§ **EXERCISE DESCRIPTION**
Select all lines holding the word "length" from the entries that follow.

§ **DATA SHOWN**
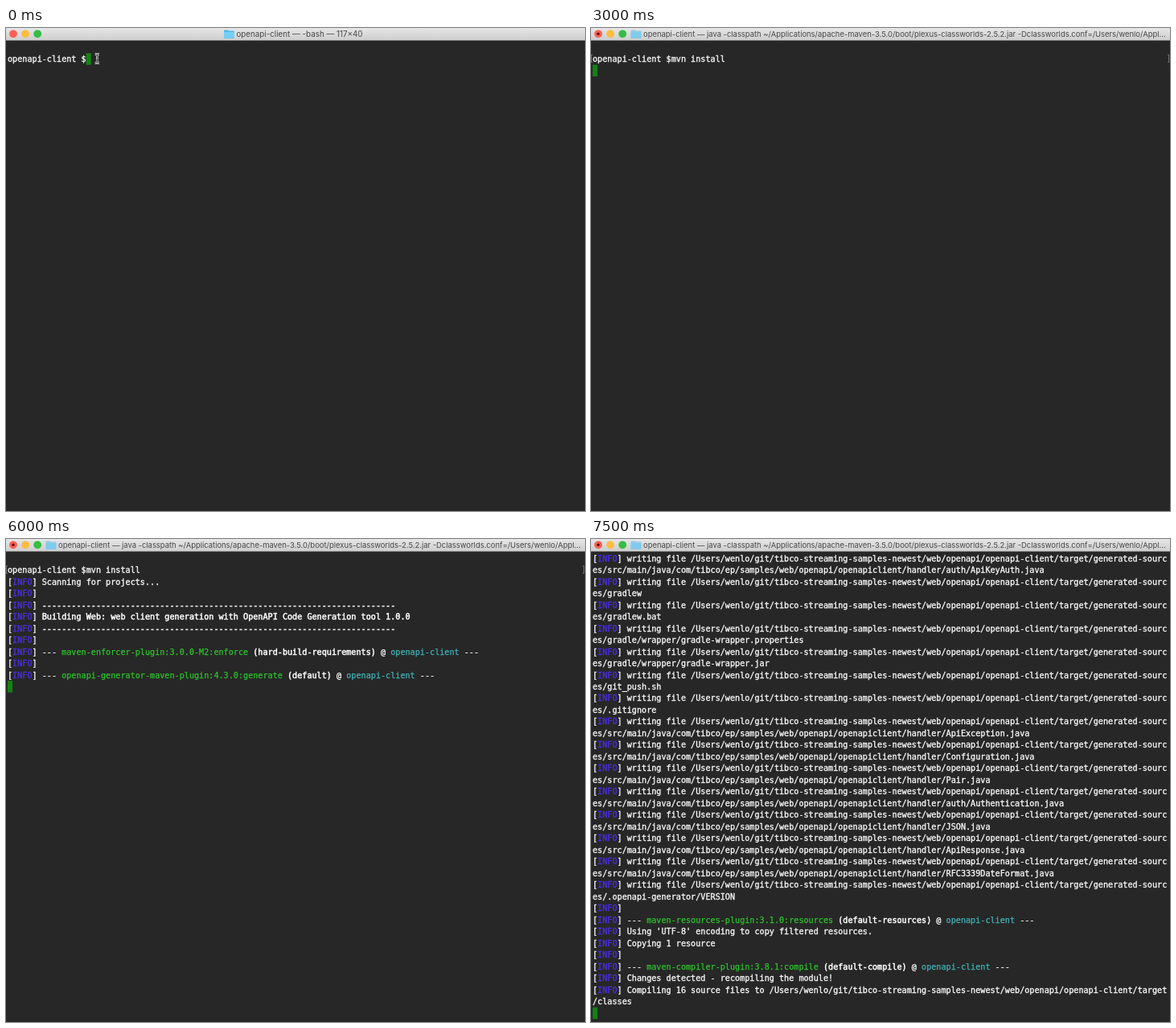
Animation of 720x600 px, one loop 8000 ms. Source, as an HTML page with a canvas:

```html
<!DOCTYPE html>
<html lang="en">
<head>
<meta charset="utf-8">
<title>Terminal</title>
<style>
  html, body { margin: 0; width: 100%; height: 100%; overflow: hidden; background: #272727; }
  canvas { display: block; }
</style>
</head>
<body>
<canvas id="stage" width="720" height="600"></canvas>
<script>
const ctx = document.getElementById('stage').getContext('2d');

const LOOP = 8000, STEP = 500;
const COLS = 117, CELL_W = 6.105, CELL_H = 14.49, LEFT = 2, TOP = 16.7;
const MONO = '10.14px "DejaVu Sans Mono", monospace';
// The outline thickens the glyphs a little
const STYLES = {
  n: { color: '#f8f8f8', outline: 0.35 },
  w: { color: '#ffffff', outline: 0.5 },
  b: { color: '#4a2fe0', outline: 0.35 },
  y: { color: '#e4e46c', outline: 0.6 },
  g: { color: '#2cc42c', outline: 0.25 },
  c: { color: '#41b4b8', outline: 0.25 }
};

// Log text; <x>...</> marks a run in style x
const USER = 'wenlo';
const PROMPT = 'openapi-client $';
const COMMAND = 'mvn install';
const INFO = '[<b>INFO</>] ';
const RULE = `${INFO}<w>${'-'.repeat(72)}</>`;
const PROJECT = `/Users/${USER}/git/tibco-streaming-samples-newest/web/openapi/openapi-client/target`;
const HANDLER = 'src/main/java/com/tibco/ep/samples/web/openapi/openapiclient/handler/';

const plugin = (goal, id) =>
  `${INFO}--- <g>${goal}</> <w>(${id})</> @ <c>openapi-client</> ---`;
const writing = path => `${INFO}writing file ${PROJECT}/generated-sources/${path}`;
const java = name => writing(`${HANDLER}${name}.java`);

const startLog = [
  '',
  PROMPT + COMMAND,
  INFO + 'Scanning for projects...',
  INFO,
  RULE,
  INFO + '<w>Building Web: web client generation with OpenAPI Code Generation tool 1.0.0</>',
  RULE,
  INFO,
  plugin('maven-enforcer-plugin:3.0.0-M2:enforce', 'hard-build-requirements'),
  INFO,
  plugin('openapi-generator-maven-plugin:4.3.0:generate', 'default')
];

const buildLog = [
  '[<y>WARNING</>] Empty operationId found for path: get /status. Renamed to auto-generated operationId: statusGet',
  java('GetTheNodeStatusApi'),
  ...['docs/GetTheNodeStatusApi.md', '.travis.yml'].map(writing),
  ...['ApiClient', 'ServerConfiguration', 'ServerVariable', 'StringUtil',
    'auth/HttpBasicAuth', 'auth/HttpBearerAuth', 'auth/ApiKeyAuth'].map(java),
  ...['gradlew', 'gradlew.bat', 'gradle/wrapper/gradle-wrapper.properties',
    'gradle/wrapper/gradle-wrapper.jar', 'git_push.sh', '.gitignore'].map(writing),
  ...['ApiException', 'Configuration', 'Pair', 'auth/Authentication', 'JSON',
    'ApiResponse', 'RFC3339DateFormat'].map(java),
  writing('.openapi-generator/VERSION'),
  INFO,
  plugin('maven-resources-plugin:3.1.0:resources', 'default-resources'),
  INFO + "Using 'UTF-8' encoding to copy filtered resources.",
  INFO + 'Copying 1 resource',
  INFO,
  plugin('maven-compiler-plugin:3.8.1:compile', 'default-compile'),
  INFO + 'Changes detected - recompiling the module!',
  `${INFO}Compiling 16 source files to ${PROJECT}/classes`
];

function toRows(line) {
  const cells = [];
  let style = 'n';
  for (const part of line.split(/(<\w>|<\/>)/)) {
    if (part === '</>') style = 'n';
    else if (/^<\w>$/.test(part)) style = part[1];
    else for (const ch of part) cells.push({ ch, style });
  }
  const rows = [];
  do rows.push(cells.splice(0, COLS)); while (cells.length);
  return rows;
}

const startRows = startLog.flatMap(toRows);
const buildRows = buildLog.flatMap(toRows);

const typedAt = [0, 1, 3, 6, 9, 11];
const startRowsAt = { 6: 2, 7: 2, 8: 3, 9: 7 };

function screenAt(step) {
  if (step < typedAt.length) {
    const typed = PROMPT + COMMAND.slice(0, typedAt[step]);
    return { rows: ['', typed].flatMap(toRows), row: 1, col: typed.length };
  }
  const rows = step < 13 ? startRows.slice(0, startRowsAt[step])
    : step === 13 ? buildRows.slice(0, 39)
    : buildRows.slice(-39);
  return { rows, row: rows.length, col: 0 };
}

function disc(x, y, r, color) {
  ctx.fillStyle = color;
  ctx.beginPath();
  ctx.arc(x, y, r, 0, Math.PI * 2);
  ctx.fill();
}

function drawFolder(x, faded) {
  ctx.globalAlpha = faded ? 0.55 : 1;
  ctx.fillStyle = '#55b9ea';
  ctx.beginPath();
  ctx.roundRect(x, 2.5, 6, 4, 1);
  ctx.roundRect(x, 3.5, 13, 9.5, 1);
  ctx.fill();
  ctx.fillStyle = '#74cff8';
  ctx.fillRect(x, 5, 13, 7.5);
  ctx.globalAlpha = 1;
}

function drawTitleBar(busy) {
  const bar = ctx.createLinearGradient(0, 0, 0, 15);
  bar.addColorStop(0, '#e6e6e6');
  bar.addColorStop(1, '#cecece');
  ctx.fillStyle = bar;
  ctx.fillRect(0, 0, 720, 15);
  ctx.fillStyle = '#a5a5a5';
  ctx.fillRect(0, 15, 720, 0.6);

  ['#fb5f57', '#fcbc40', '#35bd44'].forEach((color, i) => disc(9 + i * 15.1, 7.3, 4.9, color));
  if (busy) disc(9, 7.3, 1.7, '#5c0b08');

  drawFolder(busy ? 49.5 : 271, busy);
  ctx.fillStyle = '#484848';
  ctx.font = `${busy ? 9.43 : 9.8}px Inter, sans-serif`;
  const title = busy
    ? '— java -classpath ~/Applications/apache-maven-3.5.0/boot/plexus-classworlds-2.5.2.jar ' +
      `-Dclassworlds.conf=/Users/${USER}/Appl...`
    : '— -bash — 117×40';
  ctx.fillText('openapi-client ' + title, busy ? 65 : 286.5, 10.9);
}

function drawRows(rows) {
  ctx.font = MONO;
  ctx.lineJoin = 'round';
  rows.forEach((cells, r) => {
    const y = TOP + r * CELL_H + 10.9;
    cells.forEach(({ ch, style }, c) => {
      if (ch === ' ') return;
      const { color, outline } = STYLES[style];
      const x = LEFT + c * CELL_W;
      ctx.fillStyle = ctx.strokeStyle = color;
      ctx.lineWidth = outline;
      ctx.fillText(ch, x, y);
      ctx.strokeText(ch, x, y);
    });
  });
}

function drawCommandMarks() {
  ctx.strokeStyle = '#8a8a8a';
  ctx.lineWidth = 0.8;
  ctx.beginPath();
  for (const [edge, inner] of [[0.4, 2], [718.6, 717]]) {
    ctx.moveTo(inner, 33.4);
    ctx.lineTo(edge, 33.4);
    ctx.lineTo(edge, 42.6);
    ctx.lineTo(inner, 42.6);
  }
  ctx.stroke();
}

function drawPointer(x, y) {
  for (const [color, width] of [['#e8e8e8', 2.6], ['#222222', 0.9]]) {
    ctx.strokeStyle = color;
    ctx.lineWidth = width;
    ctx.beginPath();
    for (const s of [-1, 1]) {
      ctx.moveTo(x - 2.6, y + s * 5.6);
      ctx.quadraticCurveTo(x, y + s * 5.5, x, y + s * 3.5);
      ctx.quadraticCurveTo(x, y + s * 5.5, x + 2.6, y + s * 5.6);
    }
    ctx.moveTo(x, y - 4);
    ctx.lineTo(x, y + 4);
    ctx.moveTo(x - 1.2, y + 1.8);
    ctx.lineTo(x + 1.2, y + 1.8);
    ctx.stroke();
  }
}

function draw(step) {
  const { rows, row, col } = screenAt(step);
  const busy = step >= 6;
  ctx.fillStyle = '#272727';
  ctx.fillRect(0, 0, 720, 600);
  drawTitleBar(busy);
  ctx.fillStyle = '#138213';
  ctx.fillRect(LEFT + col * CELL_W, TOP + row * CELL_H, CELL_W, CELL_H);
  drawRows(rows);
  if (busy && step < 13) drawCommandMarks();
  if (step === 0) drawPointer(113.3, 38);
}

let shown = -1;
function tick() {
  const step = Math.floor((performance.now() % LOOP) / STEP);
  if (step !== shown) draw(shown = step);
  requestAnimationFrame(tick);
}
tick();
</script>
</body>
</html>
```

§ **SOLUTION**
  do rows.push(cells.splice(0, COLS)); while (cells.length);
  if (step < typedAt.length) {
    return { rows: ['', typed].flatMap(toRows), row: 1, col: typed.length };
  return { rows, row: rows.length, col: 0 };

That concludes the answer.